Generally speaking, pediculicides are applied initially at the time that the head lice are discovered and then again in a week to 10 days. Two applications are needed so that any remaining eggs that may have hatched are killed in a second treatment. Be sure to leave the treatment on for the specified length of time to insure maximum effectiveness.

How are the remaining nits (eggs) removed?

Lice hatch from tiny eggs (about the size of a period) called nits. Nits are smaller than lice and can be white to yellowish-brown in color. Nits can be found on the hair shaft, usually close to the scalp. Since nits are firmly attached with a waterproof and sticky substance they cannot be washed away or destroyed by blow drying the hair. Nits are best removed manually with a comb or special nit-removing device.

The process of removing the nits can be tedious and time-consuming depending on the length of a child’s hair. It is best to divide the hair into four sections. Beginning with one section of hair lift a very small amount and comb from the scalp downward. Be sure that the teeth of the comb are long enough to get deep into the hair, reaching the scalp. As nits are retrieved wipe them off the comb with a tissue and place them in a sealed bag. If necessary, pin up the hair that has been combed to avoid recontamination. It is easier to comb through hair that is wet. After removing all identified nits rinse the hair with warm water.

Following the initial treatment, the child’s head should be checked daily up until the time of the second pediculicide treatment, for remaining nits. Children should not return to school or a group childcare setting until you are certain that all remaining nits have been removed. In a survey taken at the 1998 annual meeting of the National School Nurses Association, 83% of respondents reported an increase in lice treatment failures and the nurses cited non-removal of nits as one of the primary causes of treatment failure.

How are other family member treated if one member has head lice and what about treating the home itself?

All family members need to be thoroughly checked if one member has head lice. It is not necessary to treat other members with a pediculicide product unless signs of infestation are found. Treating the environment is however an important step in preventing the spread of head lice. The following precautions are advised in the home:

  • Disinfect all combs and brushes by soaking in hot water (130 degrees) for at least 15 minutes.
  • Machine wash all clothing, towels, bed linens, blankets, etc in hot water and dry for at least 20 minutes on the highest heat cycle of your clothes dryer.
  • Store all other exposed items that cannot be machine washed (like stuffed animals and dolls) in tightly sealed plastic bags for two weeks. Since lice cannot live outside the body for any longer than this time period any remaining lice or nits will have died.
  • Vacuum any affected areas (rugs, furniture, and mattresses) and discard the vacuum bag.
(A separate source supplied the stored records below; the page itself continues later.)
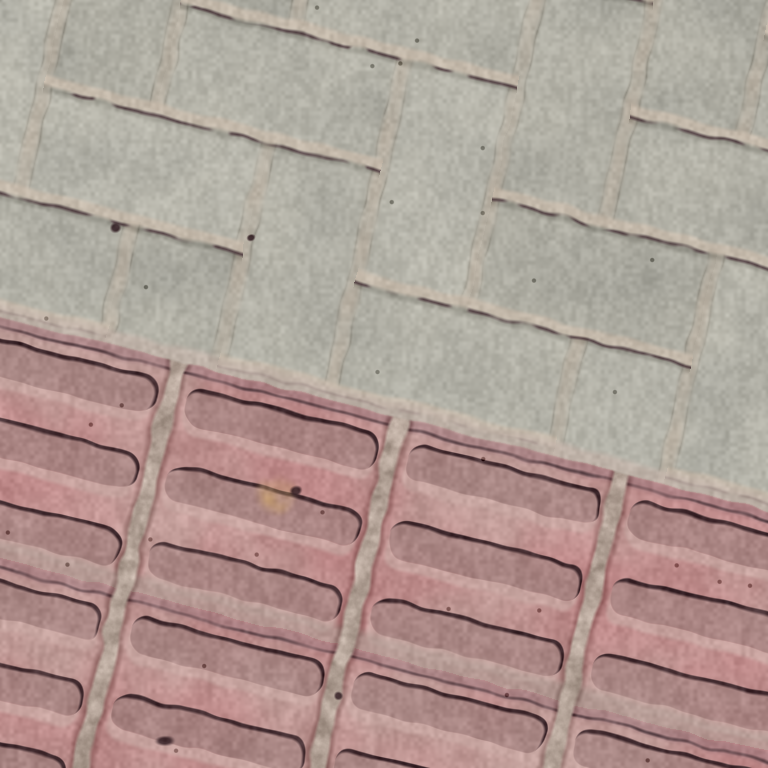
Write a Shadertoy shader that draws this texture.

```glsl
// Weathered paving: grey herringbone bricks above a slanted border of red slotted tiles.
// Both parts use skewed lattices; joints, slots and lips come from distances,
// and value noise roughens the edges, colours and mortar.

const vec3 MORTAR = vec3(0.75, 0.70, 0.64);
const vec3 SHADOW = vec3(0.19, 0.11, 0.13);

float hash(vec2 p) {
    vec3 q = fract(vec3(p.xyx) * 0.1031);
    q += dot(q, q.yzx + 33.33);
    return fract((q.x + q.y) * q.z);
}

float noise(vec2 p) {
    vec2 i = floor(p), f = fract(p);
    f = f * f * (3.0 - 2.0 * f);
    return mix(mix(hash(i), hash(i + vec2(1, 0)), f.x),
               mix(hash(i + vec2(0, 1)), hash(i + vec2(1, 1)), f.x), f.y);
}

float fbm(vec2 p) {
    float sum = 0.0, amp = 0.5;
    for (int i = 0; i < 4; i++) {
        sum += amp * noise(p);
        p = mat2(1.6, 1.2, -1.2, 1.6) * p + 7.3;
        amp *= 0.5;
    }
    return sum;
}

// Soft band of the given half width around zero distance
float band(float d, float halfWidth, float soft) {
    return 1.0 - smoothstep(halfWidth - soft, halfWidth + soft, abs(d));
}

float spot(vec2 p, vec2 center, float radius) {
    return 1.0 - smoothstep(0.5 * radius, 1.2 * radius, length(p - center));
}

// Coverage of a rounded slot
float slot(vec2 p, vec2 halfSize, float radius, float soft) {
    vec2 q = abs(p) - halfSize + radius;
    float d = length(max(q, 0.0)) + min(max(q.x, q.y), 0.0) - radius;
    return 1.0 - smoothstep(-soft, soft, d);
}

// Lattice coordinates of p for an origin and two cell edges
vec2 lattice(vec2 p, vec2 origin, vec2 u, vec2 v) {
    return inverse(mat2(u, v)) * (p - origin);
}

vec3 brickColor(vec2 p, vec2 g, float soft) {
    vec2 cell = floor(g), f = fract(g);
    float kind = mod(cell.x + cell.y, 4.0);   // 0,1: lying brick; 2,3: standing brick
    float top = kind == 3.0 ? 9.0 : f.y, bottom = kind == 2.0 ? 9.0 : f.y - 1.0;
    float left = kind == 1.0 ? 9.0 : f.x, right = kind == 0.0 ? 9.0 : f.x - 1.0;
    float across = 0.148 * (abs(top) < abs(bottom) ? top : bottom);
    float along = 0.148 * (abs(left) < abs(right) ? left : right);

    // Stone face, slightly different from brick to brick
    vec2 id = cell - vec2(kind == 1.0 ? 1.0 : 0.0, kind == 3.0 ? 1.0 : 0.0);
    vec3 col = vec3(0.69, 0.685, 0.645) + 0.035 * (hash(id + 40.0) - 0.5);
    col += 0.11 * (fbm(p * 14.0) - 0.47) * vec3(1.0, 0.95, 0.85);

    // Faint upright joints
    float worn = noise(p * 28.0 + 5.0);
    col = mix(col, MORTAR - 0.02, band(along, 0.009, 0.006) * (0.3 + 0.4 * worn));
    col -= 0.13 * band(abs(along) - 0.010, 0.001, soft + 0.001) * noise(p * 50.0);

    // Raised cross joints with a broken shadow beneath
    col = mix(col, MORTAR + 0.03, 0.85 * band(across + 0.002, 0.007, 0.004));
    col -= 0.10 * band(across - 0.009, 0.004, 0.004);
    float gap = smoothstep(0.25, 0.6, noise(p * 45.0));
    return mix(col, SHADOW + 0.10, 0.85 * gap * band(across - 0.0065, 0.0018, soft + 0.001));
}

vec3 tileColor(vec2 p, vec2 t, float soft) {
    vec2 f = fract(t);
    float patches = fbm(p * 5.0 + 3.0);
    vec3 col = mix(vec3(0.75, 0.62, 0.60), vec3(0.74, 0.53, 0.53),
                   smoothstep(0.25, 0.7, patches + 0.2 * (p.x - 0.5)));
    col += 0.12 * (fbm(p * 22.0) - 0.47);

    // Three recessed slots, dark on the top and right, pale lip below
    float row = min(floor(f.y / 0.335), 2.0);
    vec2 q = (f - vec2(0.51, 0.167 + 0.335 * row)) * vec2(0.298, 0.305);
    vec2 size = vec2(0.129, 0.0245);
    float hollow = slot(q, size, 0.020, soft);
    float lip = slot(q - vec2(-0.002, 0.014), size, 0.020, 0.004) * (1.0 - hollow);
    float lit = slot(q - vec2(-0.003, 0.0052), size, 0.020, soft + 0.001);
    col = mix(col, vec3(0.79, 0.66, 0.64), 0.8 * lip);
    col = mix(col, vec3(0.64, 0.51, 0.50) + 0.12 * (fbm(p * 35.0) - 0.47), 0.8 * hollow);
    col = mix(col, SHADOW, hollow * (1.0 - lit) * (0.75 + 0.25 * noise(p * 40.0)));

    // Worn lower rim and dark upper seam
    col = mix(col, vec3(0.69, 0.61, 0.58), 0.65 * smoothstep(0.90, 0.95, f.y));
    col = mix(col, vec3(0.62, 0.47, 0.49), 0.6 * band(f.y - 0.025, 0.025, 0.015));
    float seam = 0.3 + 0.6 * noise(p * 25.0 + 8.0);
    col = mix(col, SHADOW + 0.08, seam * band(f.y - 0.04, 0.006, 0.006));

    // Mortar between columns
    float d = (f.x - round(f.x)) * 0.298 + 0.005 * (noise(p * 45.0) - 0.5);
    col -= 0.14 * band(d, 0.016, 0.004);
    return mix(col, vec3(0.70, 0.635, 0.59) + 0.3 * (fbm(p * 65.0) - 0.47), band(d, 0.0105, 0.003));
}

void mainImage(out vec4 fragColor, in vec2 fragCoord) {
    vec2 p = fragCoord / iResolution.xy;
    p.y = 1.0 - p.y;
    float soft = max(0.0012, 1.0 / iResolution.y);
    vec2 rough = p + 0.005 * (vec2(noise(p * 38.0), noise(p * 38.0 + 19.0)) - 0.5);

    vec2 g = lattice(rough, vec2(0.0586, 0.107), vec2(0.1458, 0.0365), vec2(-0.0326, 0.1445));
    vec2 t = lattice(rough, vec2(0.232, 0.471), vec2(0.289, 0.073), vec2(-0.0716, 0.297));
    vec3 bricks = brickColor(p, g, soft);
    bricks = mix(bricks, vec3(0.76, 0.70, 0.66), 0.8 * band(t.y + 0.025, 0.035, 0.02));
    vec3 col = mix(bricks, tileColor(p, t, soft), smoothstep(-0.008, 0.008, t.y));

    // Stain, debris and scattered pits
    col = mix(col, vec3(0.78, 0.62, 0.43), 0.8 * spot(rough, vec2(0.36, 0.643), 0.027) * noise(p * 60.0 + 2.0));
    float debris = spot(rough, vec2(0.385, 0.639), 0.007) + spot(rough, vec2(0.150, 0.296), 0.007)
                 + spot(rough, vec2(0.441, 0.906), 0.006) + spot(rough, vec2(0.328, 0.310), 0.005)
                 + spot((rough - vec2(0.215, 0.964)) * vec2(0.6, 1.0), vec2(0), 0.007);
    col = mix(col, SHADOW, 0.85 * min(debris, 1.0));
    vec2 pit = floor(p * 28.0);
    vec2 place = 0.2 + 0.6 * vec2(hash(pit + 3.0), hash(pit + 71.0));
    col -= 0.25 * step(0.95, hash(pit + 11.0)) * spot(fract(p * 28.0), place, 0.09);

    col += 0.07 * (noise(p * 190.0) - 0.5) + 0.05 * (noise(p * vec2(150.0, 60.0)) - 0.5);
    fragColor = vec4(clamp(col, 0.0, 1.0), 1.0);
}
```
Should I alert school officials if I find head lice on my child?

Yes. The only way to be certain that head lice will not persist is to adequately treat anyone who has them. If you discover head lice on your child, chances are good that someone else in the classroom is also affected. If you alert school officials the school nurse can screen for head lice in the classroom and also alert parents to check their children on a regular basis. Remember that head lice do not imply unsanitary living conditions. You are doing your child, his or her classmates and the teacher a disservice if embarrassment keeps you from sharing information about head lice.